“We are inspiring people in our own community to balance tradition with sustainable value,” says Kevin Huang, co-director and co-founder of the Choi Project, recipient of a $25,000 grant. “We’re able to build a bridge intergenerationally between the technical skill and knowledge of our elders and the broader community’s great interest in Chinese food in general and in local food.”
People like being part of something this big, says Vancouver Foundation’s Trina Prior, Greenest City Community Grants manager. “When those closest to the issue help solve it, it’s very powerful.”
For example, the Vancouver Aquarium, creator of the well- known Ocean Wise conservation program for sustainable seafood, received a $50,000 grant to launch the Make Vancouver a Model of Locally Sourced and Accessible Seafood project. The project aims to provide Vancouver residents with greater access to sustainable seafood by engaging a wider swath of local restaurants in the Ocean Wise program, including restaurants of all price ranges, many restaurants outside the downtown core and a greater number of ethnic restaurants.

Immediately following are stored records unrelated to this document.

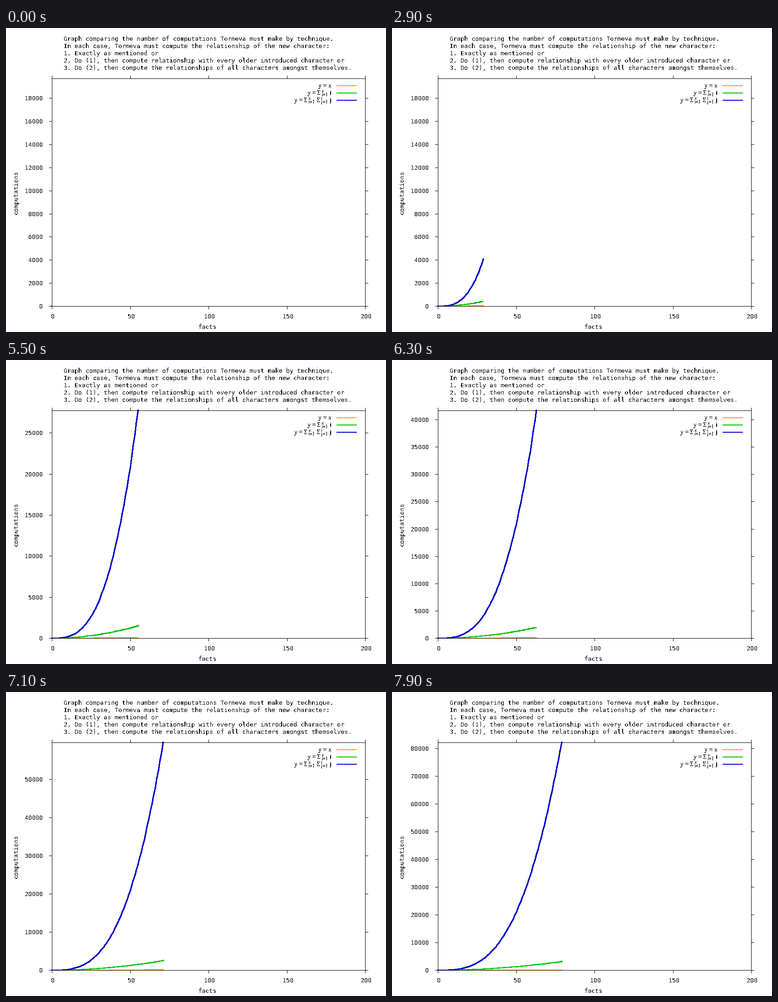
Write a matplotlib script that moves like this. It is 837x669 px and loops after 8000 ms.

```python
import numpy as np
import matplotlib.pyplot as plt
from matplotlib.animation import FuncAnimation

plt.rcParams["text.hinting"] = "native"
plt.rcParams["text.hinting_factor"] = 64

W, H, DPI = 837, 669, 96
LEFT, RIGHT, TOP, BOTTOM = 101, 791, 111, 612
X_MAX, TICK, CHAR = 200, 6, 8
STEPS, INTERVAL = 80, 100
COLORS = ["#ffa010", "#00c000", "#0000cd"]
MONO, SERIF = "DejaVu Sans Mono", "Liberation Serif"

HEADING = [
    "Graph comparing the number of computations Tormeva must make by technique.",
    "In each case, Tormeva must compute the relationship of the new character:",
    "1. Exactly as mentioned or",
    "2. Do (1), then compute relationship with every older introduced character or",
    "3. Do (2), then compute the relationships of all characters amongst themselves.",
]

# Integer axes coordinates are pixel edges, counted from the top left
fig = plt.figure(figsize=(W / DPI, H / DPI), dpi=DPI, facecolor="white")
ax = fig.add_axes([0, 0, 1, 1])
ax.set_xlim(0, W)
ax.set_ylim(H, 0)
ax.axis("off")


def text(x, y, s, size=10, font=MONO, ha="left", **kw):
    return ax.text(x, y, s, fontsize=size, family=font, ha=ha, va="baseline",
                   color="black", antialiased=False, **kw)


def line(xs, ys, color, width, z):
    return ax.plot(xs, ys, color=color, lw=width * 72 / DPI, zorder=z,
                   antialiased=False, snap=False,
                   solid_capstyle="projecting", solid_joinstyle="miter")[0]


def thin(xs, ys):
    """One-pixel line through the middle of the given pixels."""
    return line(np.add(xs, 0.5), np.add(ys, 0.5), "black", 1, 3)


def thick(xs, ys, color):
    """Two-pixel line covering each given pixel and its upper left neighbours."""
    return line(xs, ys, color, 2, 2)


def px_x(v):
    return np.floor(LEFT + np.asarray(v) * (RIGHT - LEFT) / X_MAX + 0.5)


def px_y(v, top):
    return BOTTOM - np.floor(np.asarray(v) * (BOTTOM - TOP) / top + 0.5)


def tick_step(top):
    """Round tick spacing that gives at most about ten labels."""
    power = 10 ** np.floor(np.log10(top))
    density = 20 * power / top
    return power * (0.2 if density > 10 else 0.5 if density > 4 else 1)


def segments(parts):
    """Join separate two-point lines into one path with gaps."""
    pts = [p for a, b in parts for p in (a, b, (np.nan, np.nan))]
    return np.array(pts).T


# Fixed text
for i, row in enumerate(HEADING):
    text(127, 28 + 16 * i, row)
text(424, 662, "facts")
text(26, 362, "computations", ha="center", rotation=90, rotation_mode="anchor")

# Frame and horizontal axis
thin([LEFT, RIGHT, RIGHT, LEFT, LEFT], [TOP, TOP, BOTTOM, BOTTOM, TOP])
x_ticks = []
for v in range(0, X_MAX + 1, 50):
    x, s = px_x(v), str(v)
    x_ticks += [((x, TOP - TICK), (x, TOP)), ((x, BOTTOM), (x, BOTTOM + TICK))]
    text(x + 2 - CHAR * len(s) / 2, 639, s)
thin(*segments(x_ticks))

# Legend
BIG, SMALL = 10.5, 8.4


def sigma(x, base, upper, lower):
    text(x, base, "Σ", BIG, SERIF)
    text(x + 10, base - 5, upper, SMALL, SERIF)
    text(x + 10, base + 3, lower, SMALL, SERIF)


for i, color in enumerate(COLORS):
    y = 127 + 16 * i
    thick([729, 772], [y, y], color)
text(717, 131, "y = x", BIG, SERIF, "right")
text(664, 147, "y =", BIG, SERIF)
sigma(685, 147, "x", "i=1")
text(717, 147, "i", BIG, SERIF, "right")
text(635, 163, "y =", BIG, SERIF)
sigma(656, 163, "x", "i=1")
sigma(684, 163, "i", "j=1")
text(717, 163, "j", BIG, SERIF, "right")

# Moving parts
n = np.arange(STEPS)
series = [n, n * (n - 1) / 2, (n - 1) * n * (n + 1) / 6]
n_px = px_x(n)
MIN_TOP = 199 * 198 / 2
curves = [thick([], [], c) for c in COLORS]
y_marks = thin([], [])
y_labels = [text(0, 0, "") for _ in range(11)]


def update(k):
    top = max(MIN_TOP, series[2][k])
    # a tiny first segment keeps a dot visible at the start
    xs = np.r_[LEFT - 0.01, n_px[:k + 1]]
    for curve, vals in zip(curves, series):
        curve.set_data(xs, px_y(np.r_[vals[0], vals[:k + 1]], top))
    marks = []
    values = np.arange(0, top + 1e-6, tick_step(top))
    for i, label in enumerate(y_labels):
        if i >= len(values):
            label.set_text("")
            continue
        y, s = px_y(values[i], top), f"{values[i]:.0f}"
        marks += [((LEFT - TICK, y), (LEFT, y)), ((RIGHT, y), (RIGHT + TICK, y))]
        label.set_text(s)
        label.set_position((81 - CHAR * len(s), y + 5))
    y_marks.set_data(*(segments(marks) + 0.5))
    return [*curves, y_marks, *y_labels]


anim = FuncAnimation(fig, update, frames=STEPS, interval=INTERVAL,
                     repeat=True, repeat_delay=0, blit=False)
plt.show()
```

“Chefs are in a strategic position to help influence consumer demand by making information about the great work they are doing with local, sustainable seafood available to their customers,” says Katy Muenter, Ocean Wise co-ordinator. “Working with new chef partners throughout Vancouver has greatly expanded the reach of the Ocean Wise program and allowed us to connect with even more Vancouver residents.”
And that’s ultimately what the Greenest City Community Grants program is all about – connecting Vancouver residents with knowledge and opportunity so they can each become personally connected to the goal of making their city the greenest city imaginable
Story By: Corey Van’t Haaff